    What’s going on here? The value of the two choices is exactly the same, but why do we choose those options? That’s exactly what prospect theory is all about. In the first example, we view the sure $50 as a gain; while in the second example, we view losing $50 as a loss. OK, that’s interesting, but how does this relate to pricing?

    Think about their findings—that people prefer things framed as a gain rather than as a loss. Let’s look at pricing and rate fences. Assume you decide to use day of week pricing and charge higher prices on the weekends. You could either say that you’re charging 20 percent more on the weekends or you could say that you’re charging 20% less during the week. They’re the same, but which would customers prefer? That’s prospect theory in action.

    In the last article, I talked about some of the studies that Jochen Wirtz and I had done on the perceived fairness of rate fences. We found that customers considered day of week, time of day, coupon, and lunch/dinner rate fences to be fair, but that they viewed table location pricing as unfair. We decided to extend that study to include framing.   

    Each respondent had to evaluate the fairness of six different rate fence scenarios. Half of the scenarios were framed as a higher price (a surcharge) and half as a lower price (or discount).  For example, time of day pricing was presented as having a lower price if you came before 6 pm OR having a higher price if you came after 6 p.m. Similarly, table location pricing was presented as costing more if you had a table with a good view and costing less if you had a table without a good view.

    We found that when time of day pricing, weekday/weekend pricing and table location pricing was presented as a discount, that customers found it to be fairer than when it was presented as a surcharge.    

    The effect of framing was even more noticeable for table location pricing. Overall, customers viewed table location pricing as unfair, but when we framed it as a gain (you pay less) people viewed it as fair.  Framing didn’t matter for lunch/dinner pricing and two-for-one coupons.

    So, what does this mean for you? The key takeaway here is to try to frame things as a discount for your customer rather than charging more. It’s prospect theory in action—frame things as a gain, not as a loss.

    P.S. Why did the bronze and silver medal winners react the way they did? The bronze medal winner framed it as a gain and the silver medal winner framed it as a loss.  Again, prospect theory in action.

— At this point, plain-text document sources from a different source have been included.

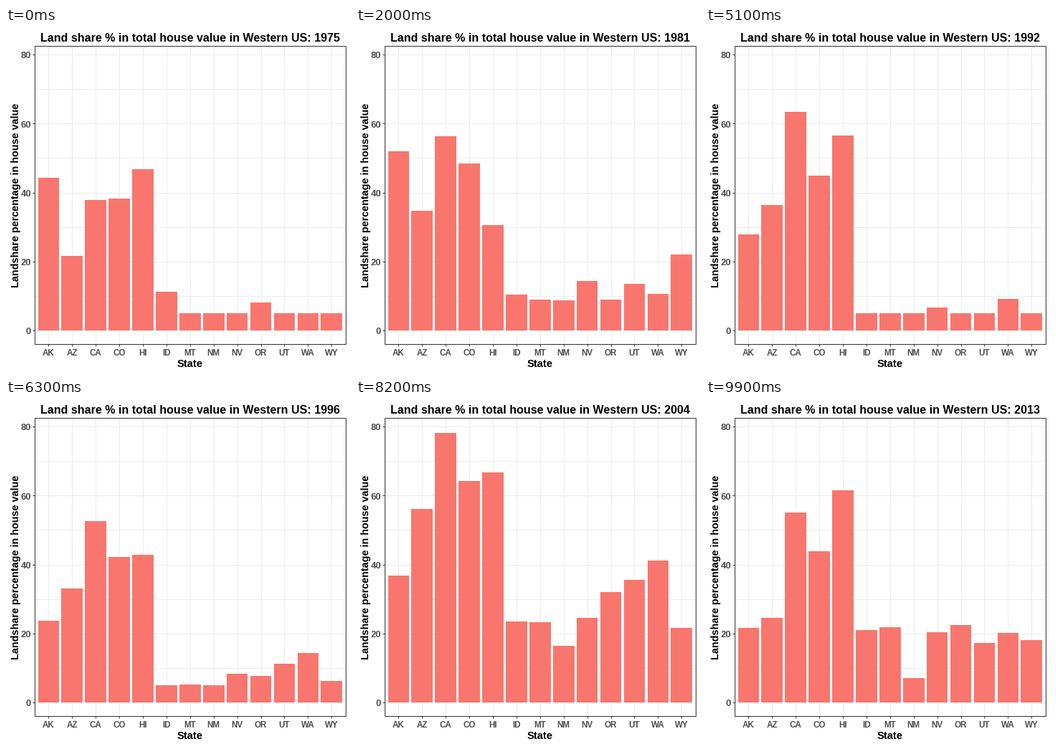
Animation of 480 by 480 pixels, one loop 10 s. Source, as a matplotlib script:

```python
import matplotlib.pyplot as plt
import numpy as np
from matplotlib.animation import FuncAnimation
from matplotlib.patches import Rectangle

SIZE, DPI = 480, 96
FRAMES, INTERVAL = 100, 100
LEFT, TOP, RIGHT, BOTTOM = 40, 25, 474, 441
FIRST_X, STEP = 59.36, 32.908
BAR_W = 0.9 * STEP
BASE_Y, UNIT = 422, 4.812
FLOOR, SWING = 5, 0.18
SALMON, GRID, DARK, GREY = "#F8766D", "#EBEBEB", "#333333", "#4D4D4D"

# A few key points per state; the market cycle fills the years between.
KEY_YEARS = [1975, 1981.5, 1987, 1992, 2001, 2008, 2013]
SHARES = {
    "AK": [44.3, 52, 35, 27.9, 29.8, 32.7, 21.7],
    "AZ": [21.7, 34.8, 41.6, 36.4, 45.1, 50.1, 24.6],
    "CA": [37.9, 56.4, 54.9, 63.4, 64.3, 68, 55.1],
    "CO": [38.3, 48.5, 46, 44.9, 59.3, 49.5, 43.9],
    "HI": [46.8, 30.6, 33.3, 56.6, 46.2, 67, 61.6],
    "ID": [11.3, 10.4, 9, FLOOR, 7.3, 32.5, 21],
    "MT": [FLOOR, 9, 9.6, FLOOR, 8.2, 31.4, 21.9],
    "NM": [FLOOR, 8.8, 8.8, FLOOR, 5.2, 22.7, 7.1],
    "NV": [FLOOR, 14.4, 5.5, 6.7, 14.4, 27.1, 20.4],
    "OR": [8.1, 9, 6.3, FLOOR, 15, 39.1, 22.5],
    "UT": [FLOOR, 13.6, 10.4, FLOOR, 24.6, 35.6, 17.3],
    "WA": [FLOOR, 10.6, FLOOR, 9.2, 27.9, 42, 20.2],
    "WY": [FLOOR, 22.1, 11.5, FLOOR, 10.6, 26.2, 18.1],
}

plt.rcParams["font.family"] = "Liberation Sans"
plt.rcParams["font.weight"] = "bold"

fig = plt.figure(figsize=(SIZE / DPI, SIZE / DPI), dpi=DPI, facecolor="white")
ax = fig.add_axes([0, 0, 1, 1])
ax.set_xlim(0, SIZE)
ax.set_ylim(SIZE, 0)
ax.axis("off")


def share_at(year, keys):
    """Linear between key years, with boom and bust swings by turns."""
    pos = np.interp(year, KEY_YEARS, range(len(KEY_YEARS)))
    return max(FLOOR, np.interp(year, KEY_YEARS, keys) * (1 + SWING * np.sin(np.pi * pos)))


def half_years(frame):
    """Early years hold for two frames, later ones for one."""
    if frame < 69:
        return 2 * (frame // 3) + (frame % 3 == 2)
    return frame - 23


def y_of(value):
    return BASE_Y - UNIT * value


def line(x0, y0, x1, y1, color, z):
    ax.plot([x0, x1], [y0, y1], color=color, lw=0.75, zorder=z,
            solid_capstyle="butt")


def label(x, y, text, px, color="black", ha="center", **kw):
    return ax.text(x, y, text, fontsize=px * 72 / DPI, color=color,
                   ha=ha, va="baseline", **kw)


for v in range(0, 81, 10):
    line(LEFT, y_of(v), RIGHT, y_of(v), GRID, 1)
    if v % 20 == 0:
        line(LEFT - 3, y_of(v), LEFT, y_of(v), DARK, 3)
        label(35.2, y_of(v) + 5.4, str(v), 13, GREY, ha="right")

bars = []
for i, state in enumerate(SHARES):
    x = FIRST_X + i * STEP
    line(x, TOP, x, BOTTOM, GRID, 1)
    line(x, BOTTOM, x, BOTTOM + 3, DARK, 3)
    label(x, 457, state, 11.6, GREY)
    bars.append(ax.add_patch(Rectangle((x - BAR_W / 2, BASE_Y), BAR_W, 0,
                                       fc=SALMON, lw=0, zorder=2)))

ax.add_patch(Rectangle((LEFT, TOP), RIGHT - LEFT, BOTTOM - TOP,
                       fill=False, ec=DARK, lw=0.75, zorder=4))
label(257, 473, "State", 14.7)
label(18, 233, "Landshare percentage in house value", 14.4,
      rotation=90, rotation_mode="anchor")
title = label(257.4, 19, "", 16)


def update(frame):
    k = half_years(frame)
    for bar, keys in zip(bars, SHARES.values()):
        bar.set_height(-UNIT * share_at(1975 + k / 2, keys))
    title.set_text(f"Land share % in total house value in Western US: {1975 + k // 2}")
    return [*bars, title]


anim = FuncAnimation(fig, update, frames=FRAMES, interval=INTERVAL,
                     repeat=True, repeat_delay=0, blit=False)
plt.show()
```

    Sherri Kimes (sherrikimes.com) is an Emeritus Professor at the Hotel School at Cornell and specializes in pricing and revenue management. She is passionate about helping restaurants increase profitability. She can be reached at sk@sherrikimes.com.